It’s quite usual for directors of small companies to extract profits as dividends, which form a regular income. The main reason is tax efficiency, as when the dividend is paid out to an individual, it is treated differently from other income. There’s a notional tax credit of 10%, which means that if you’re on the basic rate, the effective tax due is zero.
Higher-rate tax payers pay 25% on a dividend receipt.
From the start of the 2016/2017 tax year, company directors will have some difficult choices to make. The tax credit is abolished, so that any cash received as a dividend will be subject to tax. Three new bands of tax on dividend income are introduced at the same time:
· 7.5% for basic rate
· 32.5% for higher rate
· 38.1% for additional rate
On the positive side, a new Dividend Tax Allowance will remove the first £5,000 of dividends from tax each year.
Clearly, it’s likely that small business owners are going to end up with a higher tax liability under the new regime. Most individuals are, however, likely to remain incorporated, as – on balance – there’s still going to be annual tax saving and an advantage in taking dividends in lieu of salary.
Some people may be considering increasing dividends in the last few months of the tax year 2015 – 2016, but it’s important to look at the bigger picture. If your adjusted net income tops £100k, for instance, you will lose the personal tax allowance. You also have to think about whether you have sufficient funds available in the company to pay the dividend in the first place.
It’s a subject which is still in the spotlight, as only limited information is available on the new regime. That means that it’s in your interests to take professional advice.

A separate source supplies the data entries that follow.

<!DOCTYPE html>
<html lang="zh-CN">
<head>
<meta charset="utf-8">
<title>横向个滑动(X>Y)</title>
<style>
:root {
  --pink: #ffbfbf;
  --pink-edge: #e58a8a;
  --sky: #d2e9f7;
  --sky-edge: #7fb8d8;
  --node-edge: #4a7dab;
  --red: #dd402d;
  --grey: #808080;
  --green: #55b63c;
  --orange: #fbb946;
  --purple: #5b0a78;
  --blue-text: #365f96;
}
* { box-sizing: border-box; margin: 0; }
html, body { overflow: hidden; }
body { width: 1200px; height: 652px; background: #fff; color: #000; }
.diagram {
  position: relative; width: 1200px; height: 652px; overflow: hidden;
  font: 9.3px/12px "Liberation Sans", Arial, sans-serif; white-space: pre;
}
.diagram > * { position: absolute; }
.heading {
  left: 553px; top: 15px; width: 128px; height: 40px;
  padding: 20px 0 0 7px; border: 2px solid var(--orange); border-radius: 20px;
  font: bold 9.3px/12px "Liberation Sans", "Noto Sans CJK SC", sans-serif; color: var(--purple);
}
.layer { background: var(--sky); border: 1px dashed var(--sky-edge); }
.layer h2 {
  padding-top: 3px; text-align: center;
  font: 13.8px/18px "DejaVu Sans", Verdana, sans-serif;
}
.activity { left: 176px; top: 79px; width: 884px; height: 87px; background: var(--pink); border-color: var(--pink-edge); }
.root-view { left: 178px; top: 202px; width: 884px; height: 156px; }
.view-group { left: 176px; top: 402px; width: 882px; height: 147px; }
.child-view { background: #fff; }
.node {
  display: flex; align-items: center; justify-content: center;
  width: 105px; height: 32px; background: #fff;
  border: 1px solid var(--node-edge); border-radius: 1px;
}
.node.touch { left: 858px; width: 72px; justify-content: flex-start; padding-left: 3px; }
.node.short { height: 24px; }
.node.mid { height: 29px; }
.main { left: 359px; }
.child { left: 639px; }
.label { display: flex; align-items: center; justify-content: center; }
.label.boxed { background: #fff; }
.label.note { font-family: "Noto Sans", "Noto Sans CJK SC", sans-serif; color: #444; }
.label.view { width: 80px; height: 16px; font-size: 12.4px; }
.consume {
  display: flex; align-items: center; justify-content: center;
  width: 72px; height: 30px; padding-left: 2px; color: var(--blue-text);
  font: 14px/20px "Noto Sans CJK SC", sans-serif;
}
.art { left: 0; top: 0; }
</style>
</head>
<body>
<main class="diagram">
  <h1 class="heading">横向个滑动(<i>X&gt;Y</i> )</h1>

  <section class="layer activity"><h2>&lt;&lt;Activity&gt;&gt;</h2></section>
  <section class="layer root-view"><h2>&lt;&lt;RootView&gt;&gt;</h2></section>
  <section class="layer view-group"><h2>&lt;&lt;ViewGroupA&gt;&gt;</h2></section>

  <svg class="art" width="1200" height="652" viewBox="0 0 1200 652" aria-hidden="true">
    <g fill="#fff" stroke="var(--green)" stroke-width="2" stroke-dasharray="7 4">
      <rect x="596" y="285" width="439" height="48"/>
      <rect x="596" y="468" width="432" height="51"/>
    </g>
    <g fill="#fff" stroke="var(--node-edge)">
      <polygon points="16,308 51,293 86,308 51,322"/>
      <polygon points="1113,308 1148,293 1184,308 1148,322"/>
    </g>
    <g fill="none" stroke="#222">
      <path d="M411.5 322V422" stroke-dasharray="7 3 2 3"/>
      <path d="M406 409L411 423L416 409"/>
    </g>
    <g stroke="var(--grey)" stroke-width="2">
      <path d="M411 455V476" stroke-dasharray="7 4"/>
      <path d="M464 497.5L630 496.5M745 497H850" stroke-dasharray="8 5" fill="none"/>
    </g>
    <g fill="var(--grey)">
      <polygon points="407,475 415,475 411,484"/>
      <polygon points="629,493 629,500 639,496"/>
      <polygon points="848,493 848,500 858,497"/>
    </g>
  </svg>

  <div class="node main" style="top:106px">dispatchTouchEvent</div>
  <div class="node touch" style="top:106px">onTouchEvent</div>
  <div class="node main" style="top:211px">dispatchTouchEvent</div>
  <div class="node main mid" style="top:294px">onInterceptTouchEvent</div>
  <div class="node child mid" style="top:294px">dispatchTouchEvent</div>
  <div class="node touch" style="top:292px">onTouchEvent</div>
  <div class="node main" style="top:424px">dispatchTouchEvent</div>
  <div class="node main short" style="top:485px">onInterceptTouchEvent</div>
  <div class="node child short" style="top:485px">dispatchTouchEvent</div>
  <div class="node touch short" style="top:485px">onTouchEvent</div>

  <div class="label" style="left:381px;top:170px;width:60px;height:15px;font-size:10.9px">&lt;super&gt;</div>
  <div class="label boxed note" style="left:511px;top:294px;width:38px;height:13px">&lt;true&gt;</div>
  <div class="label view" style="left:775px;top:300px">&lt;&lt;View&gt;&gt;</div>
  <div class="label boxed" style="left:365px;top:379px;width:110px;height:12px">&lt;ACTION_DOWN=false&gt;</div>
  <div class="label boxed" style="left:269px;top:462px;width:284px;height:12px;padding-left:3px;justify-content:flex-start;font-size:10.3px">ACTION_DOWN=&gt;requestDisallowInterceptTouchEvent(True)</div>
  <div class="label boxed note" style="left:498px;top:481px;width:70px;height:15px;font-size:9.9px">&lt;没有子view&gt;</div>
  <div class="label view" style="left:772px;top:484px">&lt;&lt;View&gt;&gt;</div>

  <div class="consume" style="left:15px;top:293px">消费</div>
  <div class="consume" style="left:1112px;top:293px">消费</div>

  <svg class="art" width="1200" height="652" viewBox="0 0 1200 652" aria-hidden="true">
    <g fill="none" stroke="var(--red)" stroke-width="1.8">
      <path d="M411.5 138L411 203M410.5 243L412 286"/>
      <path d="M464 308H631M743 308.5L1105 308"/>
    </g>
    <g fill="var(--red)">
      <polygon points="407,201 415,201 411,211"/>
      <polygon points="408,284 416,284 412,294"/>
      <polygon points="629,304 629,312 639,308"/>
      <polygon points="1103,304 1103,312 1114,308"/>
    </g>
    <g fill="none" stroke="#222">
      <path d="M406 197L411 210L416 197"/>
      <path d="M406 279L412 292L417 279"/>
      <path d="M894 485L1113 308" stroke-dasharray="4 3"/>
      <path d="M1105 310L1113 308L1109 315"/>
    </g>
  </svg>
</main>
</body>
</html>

Your accountant should be able to give you a good idea of how the changes will affect you as more detail becomes available.
Gerry MacCrossan, Associate